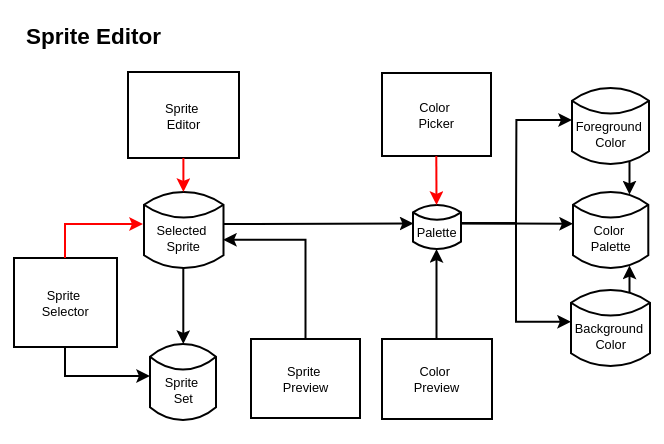
<!DOCTYPE html>
<html lang="en">
<head>
<meta charset="utf-8">
<title>Sprite Editor</title>
<style>
  :root {
    --paper: #ffffff;
    --ink: #000000;
    --control: #ff0000;
  }
  * { box-sizing: border-box; }
  html, body { margin: 0; overflow: hidden; background: var(--paper); }
  .diagram {
    position: relative;
    width: 664px;
    height: 444px;
    overflow: hidden;
    background: var(--paper);
    color: var(--ink);
    font: 12.8px/16px "Liberation Sans", Arial, sans-serif;
  }
  h1 {
    position: absolute;
    left: 26px;
    top: 24px;
    margin: 0;
    font-size: 22.5px;
    line-height: 26px;
    white-space: nowrap;
  }
  .node {
    position: absolute;
    left: var(--x);
    top: var(--y);
    width: var(--w);
    height: var(--h);
    display: flex;
    align-items: center;
    justify-content: center;
    text-align: center;
    white-space: pre;
  }
  .view { border: 2px solid var(--ink); padding-top: 3px; }
  .store { padding-top: 17px; }
  .store.small { padding-top: 12px; }
  .store svg {
    position: absolute;
    inset: 0;
    width: 100%;
    height: 100%;
    overflow: visible;
  }
  .label { position: relative; }
  .cylinder path {
    fill: var(--paper);
    stroke: var(--ink);
    stroke-width: 2;
    vector-effect: non-scaling-stroke;
  }
  .connectors { position: absolute; inset: 0; fill: none; stroke-width: 2; }
  .data { stroke: var(--ink); marker-end: url(#data-arrow); }
  .action { stroke: var(--control); marker-end: url(#action-arrow); }
  #data-arrow path { fill: var(--ink); stroke: none; }
  #action-arrow path { fill: var(--control); stroke: none; }
</style>
</head>
<body>
<main class="diagram">
  <svg width="0" height="0" style="position:absolute" aria-hidden="true">
    <defs>
      <symbol id="cylinder" class="cylinder" viewBox="0 0 80 76" preserveAspectRatio="none" overflow="visible">
        <path d="M0 12.7C24 -4.2 56 -4.2 80 12.7V63.3C56 80.2 24 80.2 0 63.3Z"/>
        <path d="M0 12.7C24 29.6 56 29.6 80 12.7" style="fill:none"/>
      </symbol>
    </defs>
  </svg>

  <h1>Sprite Editor</h1>

  <div class="node view" style="--x:127px;--y:71px;--w:113px;--h:88px"><span class="label">Sprite 
Editor</span></div>
  <div class="node view" style="--x:380.5px;--y:71.5px;--w:111.5px;--h:85.5px"><span class="label">Color 
Picker</span></div>
  <div class="node view" style="--x:13px;--y:257px;--w:104.5px;--h:91px"><span class="label">Sprite 
Selector</span></div>
  <div class="node view" style="--x:250px;--y:337.5px;--w:111px;--h:81.5px"><span class="label">Sprite 
Preview</span></div>
  <div class="node view" style="--x:380.5px;--y:337.5px;--w:112px;--h:82px"><span class="label">Color 
Preview</span></div>

  <div class="node store" style="--x:143.5px;--y:192px;--w:79.5px;--h:76px">
    <svg aria-hidden="true"><use href="#cylinder" width="100%" height="100%"/></svg><span class="label">Selected 
Sprite</span></div>
  <div class="node store" style="--x:150.3px;--y:344.3px;--w:66px;--h:76px">
    <svg aria-hidden="true"><use href="#cylinder" width="100%" height="100%"/></svg><span class="label">Sprite 
Set</span></div>
  <div class="node store small" style="--x:412.6px;--y:205.3px;--w:48px;--h:44px">
    <svg aria-hidden="true"><use href="#cylinder" width="100%" height="100%"/></svg><span class="label">Palette</span></div>
  <div class="node store" style="--x:572px;--y:88.3px;--w:77px;--h:76px">
    <svg aria-hidden="true"><use href="#cylinder" width="100%" height="100%"/></svg><span class="label">Foreground 
Color</span></div>
  <div class="node store" style="--x:573px;--y:192px;--w:75.3px;--h:76px">
    <svg aria-hidden="true"><use href="#cylinder" width="100%" height="100%"/></svg><span class="label">Color 
Palette</span></div>
  <div class="node store" style="--x:571.2px;--y:290px;--w:79px;--h:76px">
    <svg aria-hidden="true"><use href="#cylinder" width="100%" height="100%"/></svg><span class="label">Background 
Color</span></div>

  <svg class="connectors" width="664" height="444" viewBox="0 0 664 444" aria-hidden="true">
    <defs>
      <marker id="data-arrow" markerUnits="userSpaceOnUse" markerWidth="14" markerHeight="14" refX="10" refY="7" orient="auto">
        <path d="M14 7L0 14L3 7L0 0Z"/>
      </marker>
      <marker id="action-arrow" markerUnits="userSpaceOnUse" markerWidth="14" markerHeight="14" refX="10" refY="7" orient="auto">
        <path d="M14 7L0 14L3 7L0 0Z"/>
      </marker>
    </defs>
    <path class="action" d="M183.4 158V188"/>
    <path class="action" d="M436.3 156L436.5 201"/>
    <path class="action" d="M65 258V224H139"/>
    <path class="data" d="M65 347V376H146"/>
    <path class="data" d="M183.3 268V340"/>
    <path class="data" d="M305.5 338V239.8H227"/>
    <path class="data" d="M223 224L409.5 223.5"/>
    <path class="data" d="M436.5 338V253"/>
    <path class="data" d="M460 223.3H516L516.4 120H568"/>
    <path class="data" d="M460 223.3L569 223.8"/>
    <path class="data" d="M460 223.3H516V321.8H567"/>
    <path class="data" d="M629.5 162V190.5"/>
    <path class="data" d="M629.5 292V269.5"/>
  </svg>
</main>
</body>
</html>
::::
Directions: From the listing above, copy all lines holding the word "href".

Written solution:
    <svg aria-hidden="true"><use href="#cylinder" width="100%" height="100%"/></svg><span class="label">Selected 
    <svg aria-hidden="true"><use href="#cylinder" width="100%" height="100%"/></svg><span class="label">Sprite 
    <svg aria-hidden="true"><use href="#cylinder" width="100%" height="100%"/></svg><span class="label">Palette</span></div>
    <svg aria-hidden="true"><use href="#cylinder" width="100%" height="100%"/></svg><span class="label">Foreground 
    <svg aria-hidden="true"><use href="#cylinder" width="100%" height="100%"/></svg><span class="label">Color 
    <svg aria-hidden="true"><use href="#cylinder" width="100%" height="100%"/></svg><span class="label">Background 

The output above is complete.